Ruth was the most prominent of the 50 Americans of German decent to sign the ad, which featured a famous carving of Jesus. Titled a “Christmas Declaration,” it said the signatories “utterly repudiate every thought and deed of Hitler and his Nazis. Other Americans must know where we, and you, stand. … These horrors are but a prelude to further infamies by the doomed Nazi system of government.”
Rafael Medoff, founding director of the David S. Wyman Institute for Holocaust Studies in Washington, D.C., said in the documentary that it was “very rare for prominent athletes to lend their names to something like this.”

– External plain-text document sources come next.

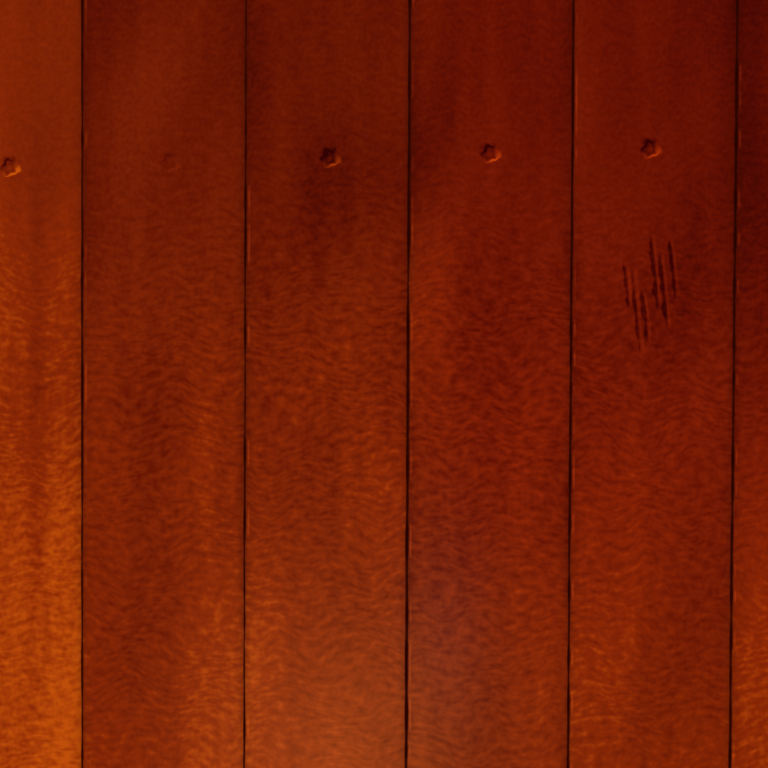
Reproduce this texture procedurally as a WebGL 1 fragment shader.

```glsl
precision highp float;
// Varnished red-brown boards standing side by side, with thin seams and a row of nails.
// A tone from soft light, streaks and ripples drives a colour ramp; gradient noise
// supplies the grain, and distance functions draw the seams, nails and gouges.
uniform vec2 u_resolution;

const vec3 SEAM = vec3(0.15, 0.015, 0.005);
const vec3 SHADOW = vec3(0.27, 0.03, 0.01);
const vec3 MAROON = vec3(0.38, 0.07, 0.01);
const vec3 RUSSET = vec3(0.46, 0.115, 0.02);
const vec3 RUST = vec3(0.54, 0.15, 0.02);
const vec3 AMBER = vec3(0.67, 0.24, 0.03);
const vec3 SHEEN = vec3(0.60, 0.25, 0.09);

float hash(float n) { return fract(sin(n * 12.9898) * 4375.85); }

vec2 gradient(vec2 cell) {
  float a = 6.2832 * fract(sin(dot(cell, vec2(127.1, 311.7))) * 4375.85);
  return vec2(cos(a), sin(a));
}

float gradientNoise(vec2 p) {
  vec2 i = floor(p), f = fract(p);
  vec2 u = f * f * f * (f * (f * 6.0 - 15.0) + 10.0);
  vec2 e = vec2(1.0, 0.0);
  float low = mix(dot(gradient(i), f), dot(gradient(i + e.xy), f - e.xy), u.x);
  float high = mix(dot(gradient(i + e.yx), f - e.yx), dot(gradient(i + e.xx), f - e.xx), u.x);
  return mix(low, high, u.y);
}

// Soft elliptical pool of light or shade
float glow(vec2 p, vec2 centre, vec2 radius) {
  vec2 q = (p - centre) / radius;
  return exp(-dot(q, q));
}

float bell(float x, float width) { return exp(-x * x / (width * width)); }

vec3 woodRamp(float t) {
  vec3 c = mix(SHADOW, MAROON, clamp(t * 4.0, -0.6, 1.0));
  c = mix(c, RUSSET, clamp(t * 4.0 - 1.0, 0.0, 1.0));
  c = mix(c, RUST, clamp(t * 4.0 - 2.0, 0.0, 1.0));
  return mix(c, AMBER, clamp(t * 4.0 - 3.0, 0.0, 1.6));
}

// Broad light across the wall, with a brighter board at the left
float wallLight(vec2 p, float board) {
  float t = mix(0.63, 0.32, p.y) + 0.04 * sin(board * 2.4);
  t += 0.32 * (1.0 - step(0.0, board));
  t -= 0.26 * smoothstep(0.74, 1.0, p.x) * smoothstep(0.1, 0.9, p.y);
  t += 0.16 * glow(p, vec2(0.08, 0.0), vec2(0.06, 0.4));
  t -= 0.16 * glow(p, vec2(0.047, 0.45), vec2(0.013, 0.3));
  t += 0.24 * glow(p, vec2(0.29, 0.08), vec2(0.06, 0.3));
  t += 0.18 * glow(p, vec2(0.56, 0.60), vec2(0.04, 0.13));
  t += 0.14 * glow(p, vec2(0.20, 0.60), vec2(0.09, 0.10));
  t += 0.18 * glow(p, vec2(1.0, 0.0), vec2(0.06, 0.30));
  return t - 0.22 * glow(p, vec2(0.46, 0.77), vec2(0.08, 0.10));
}

// Short fine ripples across the boards, bent by a slower noise
float ripples(vec2 p, vec2 seed) {
  float bend = 0.026 * gradientNoise(p * vec2(15.0, 9.0) + seed);
  vec2 q = vec2(p.x, p.y + bend);
  return gradientNoise(q * vec2(58.0, 118.0) + seed)
       + 0.6 * gradientNoise(q * vec2(115.0, 200.0) + seed + 31.0);
}

// Raised ring of a nail: x is lit relief, y is the dark hollow
vec2 nail(vec2 q) {
  float d = length(q);
  float wobble = 0.006 * gradientNoise(q * 110.0 + 4.0);
  float facing = dot(q / max(d, 0.001), vec2(0.6, -0.8));
  return vec2(bell(d - 0.010 + wobble, 0.0024) * facing, bell(d - 0.006 + wobble, 0.003));
}

// Upright tapered gouge: x is the dark cut, y is its lit right lip
vec2 gouge(vec2 q, float halfLength, float pixel) {
  float taper = max(1.0 - q.y * q.y / (halfLength * halfLength), 0.0);
  float ragged = gradientNoise(vec2(q.y * 60.0, halfLength * 90.0));
  float x = q.x + 0.10 * q.y + 0.002 * ragged;
  float cut = smoothstep(1.5 * pixel, -pixel, abs(x) - (0.0024 + 0.004 * ragged) * taper);
  return vec2(cut, bell(x - 0.005, 0.0016)) * smoothstep(0.0, 0.5, taper);
}

void main() {
  vec2 p = gl_FragCoord.xy / u_resolution;
  float pixel = 1.0 / min(u_resolution.x, u_resolution.y);

  // Boards: slightly narrower toward the bottom, with nearly straight joints
  float boardWidth = 0.2108 + 0.0025 * p.y;
  float s = (p.x - 0.107 + 0.0007 * gradientNoise(vec2(p.y * 9.0, 2.0))) / boardWidth;
  float board = floor(s), across = fract(s), joint = floor(s + 0.5);
  float edge = (s - joint) * boardWidth;
  vec2 seed = vec2(board * 7.3, board * 3.7) + 20.0;

  // Tone: light, slanted shading, long streaks, ripples and grain
  float streak = gradientNoise(p * vec2(13.0, 2.4) + seed)
               + 0.5 * gradientNoise(p * vec2(42.0, 3.5) + seed + 9.0);
  float slant = gradientNoise(vec2(p.x * 9.0 - p.y * 3.0, p.y * 4.0) + seed + 5.0);
  float rippled = mix(0.3, 1.0, smoothstep(0.85, 0.5, p.y)) * mix(0.65, 1.0, bell(p.x - 0.5, 0.35));
  float tone = wallLight(p, board) + 0.17 * streak + 0.15 * slant;
  tone += 0.33 * rippled * ripples(p, seed);
  tone += 0.10 * gradientNoise(p * vec2(190.0, 170.0) + seed);

  // Gouges clustered on the fourth board
  vec2 marks = vec2(0.0);
  for (int i = 0; i < 6; i++) {
    float k = float(i);
    vec2 centre = vec2(0.815 + 0.012 * k, 0.585 + 0.07 * hash(k + 2.0));
    marks = max(marks, gouge(p - centre, 0.03 + 0.035 * hash(k + 9.0), pixel));
  }
  tone += 0.16 * marks.y - 0.34 * marks.x;

  // One nail per board, faint on the first whole board
  vec2 nailOffset = vec2((across - 0.535 + 0.02 * board) * boardWidth, p.y - 0.788 - 0.006 * board);
  vec2 relief = nail(nailOffset) * (abs(board) < 0.5 ? 0.25 : 1.0);
  tone += 0.75 * relief.x - 0.22 * relief.y;

  // Colour: redder boards toward the right, pale sheen low in the middle
  vec3 colour = woodRamp(tone);
  colour.g *= mix(1.04, 0.86, smoothstep(0.45, 0.65, p.x) * smoothstep(0.0, 0.5, p.y));
  vec3 sheen = SHEEN * (0.75 + 0.45 * tone);
  colour = mix(colour, sheen, 0.85 * glow(p, vec2(0.46, 0.0), vec2(0.20, 0.25)));
  colour += vec3(0.0, 0.015, 0.04) * glow(p, vec2(0.58, 0.18), vec2(0.06, 0.14));

  // Seams: soft shadow, broken lit edge and a thin dark core of uneven strength
  float wear = gradientNoise(vec2(p.y * 34.0, joint * 3.0 + 0.5));
  colour *= 1.0 - 0.22 * exp(-abs(edge) / 0.005);
  colour += vec3(0.13, 0.06, 0.02) * bell(edge - 0.0048, 0.0015) * smoothstep(-0.1, 0.5, wear);
  float halfWidth = 0.0010 + 0.0007 * hash(joint + 3.0) + 0.0009 * wear;
  float core = smoothstep(pixel, -pixel, abs(edge) - halfWidth);
  colour = mix(colour, SEAM, clamp(0.88 + 0.3 * wear, 0.0, 1.0) * core);
  gl_FragColor = vec4(clamp(colour, 0.0, 1.0), 1.0);
}
```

He told The Jewish Week that the ad, which also appeared in nine other newspapers and was reported on by newspapers and radio stations worldwide, “was the first attempt by concerned Americans to cry out on this issue.
“Ruth spoke out at a time when no one else spoke out,” Medoff continued. “It was not a popular thing when the ad came out. These were the first concerned non-Jewish Americans to raise their voices in a public way. In a sense, they were pioneers.
“It marked the beginning of a year of protests and ads by other groups. It became such a political headache for [President Franklin] Roosevelt that he gave in and created the War Refugee Board in January 1944,” which is credited with saving the lives of about 200,000 Jews.
Linda Ruth Tosetti of Durham, Conn., Ruth’s granddaughter, told The Jewish Week that she got behind the making of the documentary in order to tell about a side of her grandfather that few people know.
“All the authors who wrote about Babe knew it, but all they wrote about was his drinking and carousing,” she said. “My mother said he wouldn’t have been able to pick up a bat if he had had as many women as the books reported. It was said that he had a cigar every time he had another conquest.”
The documentary will be shown Sunday, Oct. 6 at 1:15 p.m. at the Suffolk Y JCC at 74 Hauppauge Rd., Commack. It will be followed by a discussion with Ruth’s granddaughter and Medoff. $10.